“I always thought it would be hard to get people to come in and serve,” Julie says. “I was surprised how many people sign up, get excited, have fun and come back.”
These shifts are hard work. Anyone who has held a server job knows running food and clearing tables can get tiring. Julie guesses each of her volunteers walks 2.5 miles per day just from bustling around the restaurant. But Julie says her volunteers keep coming back because they can see how they add value to the nonprofit and can interact with people who benefit from their efforts.
“There are plenty of volunteer opportunities that are easier,” Julie says. “They are able to see firsthand who they are helping and speak to them on a one-on-one basis.
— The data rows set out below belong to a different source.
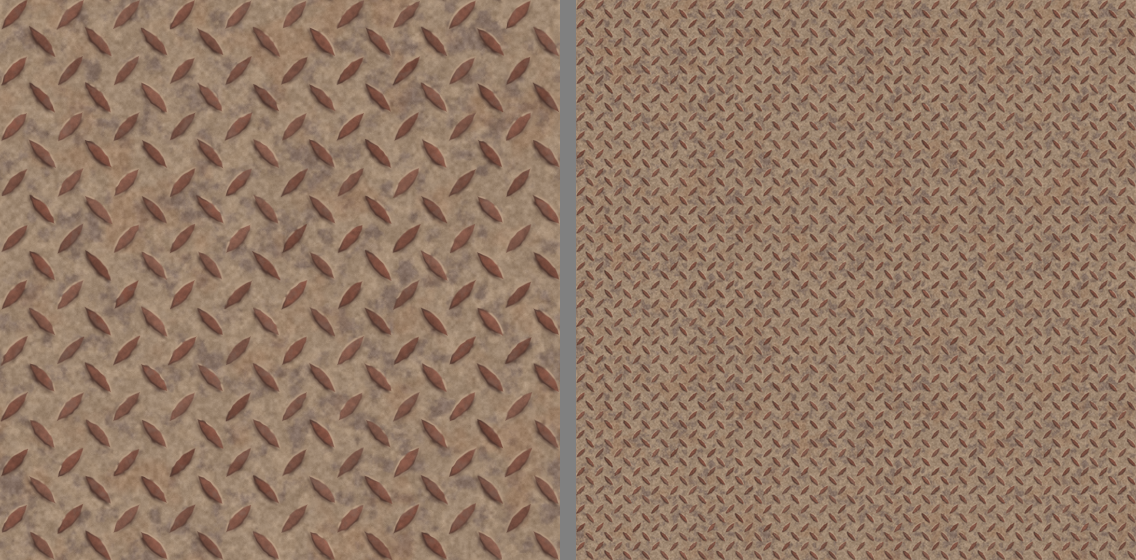
Left, the tile; right, the same tile 3 across and 3 down.
This texture is drawn by a WebGL 1 fragment shader. Its source:

```glsl
precision highp float;
// Rusty diamond tread plate: two crossed lens-shaped studs per cell, ten by ten cells.
uniform vec2 u_resolution;

const float REPEATS = 10.0;
const float HALF_LENGTH = 0.335;   // stud sizes in cells
const float HALF_WIDTH = 0.095;
const float RIM_WIDTH = 0.018;
const float SHADOW_WIDTH = 0.045;
const float STUD_ANGLE = 0.83;     // radians from horizontal
const vec2 RISING_CENTER = vec2(0.26, 0.74);
const vec2 FALLING_CENTER = vec2(0.755, 0.255);
const vec2 LIGHT_DIR = vec2(0.30, 0.95);

const vec3 PLATE_TAN = vec3(0.61, 0.52, 0.435);
const vec3 PLATE_PALE = vec3(0.69, 0.59, 0.49);
const vec3 PLATE_GREY = vec3(0.49, 0.41, 0.37);
const vec3 RUST_TINT = vec3(0.60, 0.45, 0.34);
const vec3 STUD_BROWN = vec3(0.48, 0.335, 0.28);
const vec3 STUD_RED = vec3(0.46, 0.29, 0.235);
const vec3 RIM_LIGHT = vec3(0.73, 0.62, 0.52);
const vec3 EDGE_DARK = vec3(0.27, 0.19, 0.165);

float hash(vec2 p) {
  vec3 q = fract(vec3(p.xyx) * 0.1031);
  q += dot(q, q.yzx + 33.33);
  return fract((q.x + q.y) * q.z);
}

// Value noise that wraps after a whole number of lattice steps.
float noise(vec2 uv, float period, float seed) {
  vec2 p = uv * period;
  vec2 i = floor(p), f = fract(p);
  f = f * f * (3.0 - 2.0 * f);
  vec2 a = mod(i, period) + seed;
  vec2 b = mod(i + 1.0, period) + seed;
  return mix(mix(hash(a), hash(vec2(b.x, a.y)), f.x),
             mix(hash(vec2(a.x, b.y)), hash(b), f.x), f.y);
}

float fbm(vec2 uv, float period, float seed) {
  float sum = 0.0, weight = 0.5;
  for (int i = 0; i < 4; i++) {
    sum += weight * noise(uv, period, seed);
    period *= 2.0;
    seed += 17.0;
    weight *= 0.5;
  }
  return sum / 0.9375;
}

// Signed distance to a lens with its tips on the y axis.
float lens(vec2 p, float halfLength, float halfWidth) {
  p = abs(p);
  float radius = (halfLength * halfLength + halfWidth * halfWidth) / (2.0 * halfWidth);
  float offset = radius - halfWidth;
  if ((p.y - halfLength) * offset > p.x * halfLength)
    return length(p - vec2(0.0, halfLength));
  return length(p + vec2(offset, 0.0)) - radius;
}

float band(float d, float width) {
  return exp(-d * d / (width * width));
}

vec3 plate(vec2 uv, float grain) {
  float blotch = fbm(uv, 36.0, 3.0);
  float broad = fbm(uv, 7.0, 61.0);
  vec3 col = mix(PLATE_TAN, PLATE_GREY, 0.85 * smoothstep(0.48, 0.76, blotch + 0.25 * (broad - 0.5)));
  col = mix(col, PLATE_PALE, 0.55 * smoothstep(0.48, 0.75, fbm(uv, 48.0, 137.0)));
  col = mix(col, RUST_TINT, 0.4 * smoothstep(0.52, 0.78, fbm(uv, 14.0, 211.0)));
  return col + 0.17 * (grain - 0.5);
}

vec3 addStud(vec3 col, vec2 uv, vec2 center, float angle, float seed, float grain) {
  vec2 p = uv * REPEATS - center + 0.5;
  vec2 id = mod(floor(p), REPEATS) + seed;
  float tone = hash(id), wear = hash(id + 31.0), size = hash(id + 57.0);

  // Stud frame: y runs along the stud to its right tip, x across it, upward.
  angle += 0.08 * (hash(id + 83.0) - 0.5);
  vec2 along = vec2(cos(angle), sin(angle));
  vec2 across = vec2(-along.y, along.x);
  vec2 q = fract(p) - 0.5;
  q = vec2(dot(q, across), dot(q, along));
  float rough = noise(uv, 110.0, seed + 7.0);
  float d = lens(q, HALF_LENGTH * (0.95 + 0.1 * size), HALF_WIDTH * (0.92 + 0.16 * wear));
  d += 0.018 * (rough - 0.5);
  float slope = clamp(q.x / HALF_WIDTH, -1.0, 1.0) * dot(across, LIGHT_DIR);
  float leftTip = smoothstep(0.1, 0.9, -q.y / HALF_LENGTH);

  // Scuffed pale halo and soft shadow on the plate.
  float outside = max(d, 0.0);
  col = mix(col, PLATE_PALE, 0.4 * band(outside, 0.09) * smoothstep(0.25, 0.75, rough));
  col = mix(col, EDGE_DARK, 0.6 * band(outside, SHADOW_WIDTH) * smoothstep(0.0, 0.7, -slope));

  // Rusted stud face.
  float pixel = REPEATS / min(u_resolution.x, u_resolution.y);
  vec3 face = mix(STUD_BROWN, STUD_RED, tone) * (0.94 + 0.16 * wear);
  face *= 1.0 + 0.12 * slope + 0.28 * (grain - 0.5);
  face = mix(face, PLATE_GREY, 0.35 * smoothstep(0.5, 0.8, fbm(uv, 60.0, seed + 23.0)));
  col = mix(col, face, 1.0 - smoothstep(-pixel, pixel, d));

  // Worn bright rim above, dark edge below and at the left tip.
  float dark = max(smoothstep(0.05, 0.6, -slope), leftTip * (0.3 + 0.7 * tone));
  col = mix(col, EDGE_DARK, 0.72 * dark * band(d + 0.008, RIM_WIDTH * 1.3));
  float bright = (0.3 + 0.7 * smoothstep(-0.1, 0.4, slope)) * (0.45 + 0.5 * wear);
  return mix(col, RIM_LIGHT, bright * smoothstep(0.1, 0.6, rough) * band(d - 0.012, RIM_WIDTH));
}

void main() {
  vec2 uv = gl_FragCoord.xy / u_resolution;
  float grain = fbm(uv, 130.0, 5.0);
  vec3 col = plate(uv, grain);
  col = addStud(col, uv, RISING_CENTER, STUD_ANGLE, 11.0, grain);
  col = addStud(col, uv, FALLING_CENTER, -STUD_ANGLE, 151.0, grain);
  gl_FragColor = vec4(clamp(col, 0.0, 1.0), 1.0);
}
```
That goes a long way.”
Other than volunteers, the nonprofit runs just like every other Near Southside eatery. Taste doesn’t take food donations. They present picturesque plates. And they are successful when they have repeat customers who want to come back and try new things on the menu.
“Having other restaurants nearby helps us,” Julie explains. “I think it’s similar to how restaurants around Southlake help each other. You decide on the destination area and then see exactly you want to eat.”
Julie knows the area’s strong communal energy makes Taste Community Restaurant possible – whether it be through their regular volunteers or diners.
“We love the people of Near Southside,” Julie says. “Almost all of our volunteers are the folks living in the area, but we welcome volunteers from all over the Metroplex.”
While the restaurant still hopes to rise closer to that 80/20 ratio as they build up their brand, the concept is gaining traction that’s giving room for more nonprofit restaurants to open up across the country.
And the Williams family is at the forefront of that grassroots movement. Julie recently joined the One World Everybody Eats board and Jeff works closely with the nonprofit to mentor other proposed cafes across the U.S.
Reflecting on what the past year of business – and the five years it took to create Taste Community Restaurant, Jeff knows he is making an impact. He just thinks about how a restaurant like this would have benefited his own family.
“I always look back at how I wish a place like this would have been there for my parents,” Jeff says. “I get that warm and fuzzy feeling that we are able to be there for people like that. I would say it feels pretty amazing.”
Taste Community Restaurant is the local resource for those in need and those who want to give back while eating out. To get a feel for that spirit, consider the Fort Worth location for your next weekend adventure. It’s an easy way to still take a moment and spend time with loved ones while also giving back to local families fighting against hunger.
For more ways to make a difference, check out our guide to giving through Taste Community Restaurant.